The Brussels-born French director Agnès Varda (89), and the Canadian actor Donald Sutherland (82) on november 11, honored with an Oscar for their career. Varda is the first female filmmaker to get an honorary Oscar.
On 11 november, in Los Angeles the Governors Awards granted. Varda, the only female filmmaker of the Nouvelle Vague (who made an end to the “cinéma à papa”), since respectively 2001 and 2015 is already the owner of a honorary César, and an honorary Palm. She is sometimes called the “Mother of the Nouvelle Vague.”
Varda is known for her engaging and often feminist films, both in its political documentaries and in films with “ordinary people” in the lead role. Known her work is, among others, Cléo de 5 à 7 and Le Bonheur. She is the widow of the famous film director Jacques Demy, known for Les Parapluies de Cherbourg and Les Demoiselles de Rochefort.
Varda is the first woman that an honorary Oscar should receive. The first and so far only female director Oscar was Kathryn Bigelow for The Hurt Locker in 2010.
Sutherland, whose footprint both in Hollywood and in Canada in the Walk of Fame is adorned, is known from movies like The Dirty Dozen, M*A*S*H, Il Casanova di Fellini, Novecento, Don’t Look Now and, recently, The Hunger Games.
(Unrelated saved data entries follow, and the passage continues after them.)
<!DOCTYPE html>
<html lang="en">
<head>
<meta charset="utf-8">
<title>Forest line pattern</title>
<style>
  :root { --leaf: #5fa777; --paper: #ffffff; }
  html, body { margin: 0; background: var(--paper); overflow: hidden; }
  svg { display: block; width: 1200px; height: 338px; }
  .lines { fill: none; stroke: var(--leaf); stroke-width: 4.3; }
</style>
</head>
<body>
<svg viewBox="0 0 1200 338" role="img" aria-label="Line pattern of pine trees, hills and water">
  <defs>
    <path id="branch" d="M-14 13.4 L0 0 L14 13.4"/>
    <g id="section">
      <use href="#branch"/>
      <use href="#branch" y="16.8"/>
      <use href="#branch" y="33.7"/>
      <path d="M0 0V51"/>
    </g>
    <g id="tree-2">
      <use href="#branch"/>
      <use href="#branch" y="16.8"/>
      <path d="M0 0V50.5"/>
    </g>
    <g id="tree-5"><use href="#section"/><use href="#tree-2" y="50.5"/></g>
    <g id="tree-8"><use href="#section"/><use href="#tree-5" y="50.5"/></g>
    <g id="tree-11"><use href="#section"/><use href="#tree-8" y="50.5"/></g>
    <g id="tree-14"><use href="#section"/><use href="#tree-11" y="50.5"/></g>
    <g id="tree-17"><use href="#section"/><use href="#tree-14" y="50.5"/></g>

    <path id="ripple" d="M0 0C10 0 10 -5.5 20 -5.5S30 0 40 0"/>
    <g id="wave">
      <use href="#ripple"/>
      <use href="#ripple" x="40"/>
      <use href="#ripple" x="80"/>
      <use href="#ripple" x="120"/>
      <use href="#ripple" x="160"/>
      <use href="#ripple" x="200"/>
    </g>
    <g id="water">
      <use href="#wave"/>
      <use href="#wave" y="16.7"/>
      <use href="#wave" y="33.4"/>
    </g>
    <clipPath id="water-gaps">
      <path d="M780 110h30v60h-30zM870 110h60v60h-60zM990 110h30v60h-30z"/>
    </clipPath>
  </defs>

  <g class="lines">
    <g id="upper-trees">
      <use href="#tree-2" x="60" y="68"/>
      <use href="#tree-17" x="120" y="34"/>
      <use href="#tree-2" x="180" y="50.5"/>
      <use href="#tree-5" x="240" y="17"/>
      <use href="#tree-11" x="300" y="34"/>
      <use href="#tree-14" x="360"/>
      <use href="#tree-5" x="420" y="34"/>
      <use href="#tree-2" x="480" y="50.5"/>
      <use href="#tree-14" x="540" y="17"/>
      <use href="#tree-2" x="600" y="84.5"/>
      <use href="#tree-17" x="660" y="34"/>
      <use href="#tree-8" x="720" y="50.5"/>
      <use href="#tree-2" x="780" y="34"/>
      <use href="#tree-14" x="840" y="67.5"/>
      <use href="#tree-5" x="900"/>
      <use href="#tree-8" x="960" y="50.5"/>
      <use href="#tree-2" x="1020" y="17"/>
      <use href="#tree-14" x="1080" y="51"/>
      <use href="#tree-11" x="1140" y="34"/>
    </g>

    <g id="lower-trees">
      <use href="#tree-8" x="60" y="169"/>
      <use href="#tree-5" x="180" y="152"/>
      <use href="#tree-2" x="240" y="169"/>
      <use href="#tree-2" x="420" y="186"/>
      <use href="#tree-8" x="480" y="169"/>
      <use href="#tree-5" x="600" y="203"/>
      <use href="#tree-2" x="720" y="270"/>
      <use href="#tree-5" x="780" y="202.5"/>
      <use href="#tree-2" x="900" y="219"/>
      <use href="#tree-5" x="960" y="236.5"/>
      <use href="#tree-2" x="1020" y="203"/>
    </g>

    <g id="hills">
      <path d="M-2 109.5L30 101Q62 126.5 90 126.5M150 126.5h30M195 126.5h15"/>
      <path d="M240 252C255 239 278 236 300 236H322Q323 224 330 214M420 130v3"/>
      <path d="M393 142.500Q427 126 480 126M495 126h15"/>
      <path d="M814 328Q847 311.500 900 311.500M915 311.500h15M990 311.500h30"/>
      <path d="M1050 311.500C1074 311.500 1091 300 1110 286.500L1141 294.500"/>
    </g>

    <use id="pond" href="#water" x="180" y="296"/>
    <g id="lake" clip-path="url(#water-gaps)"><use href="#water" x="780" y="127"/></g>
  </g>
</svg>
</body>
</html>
The two other laureates are a screenwriter and independent filmmaker Charles Burnett and cinematographer Owen Roizman (the French Connection, The exorcist). (Belga/LP)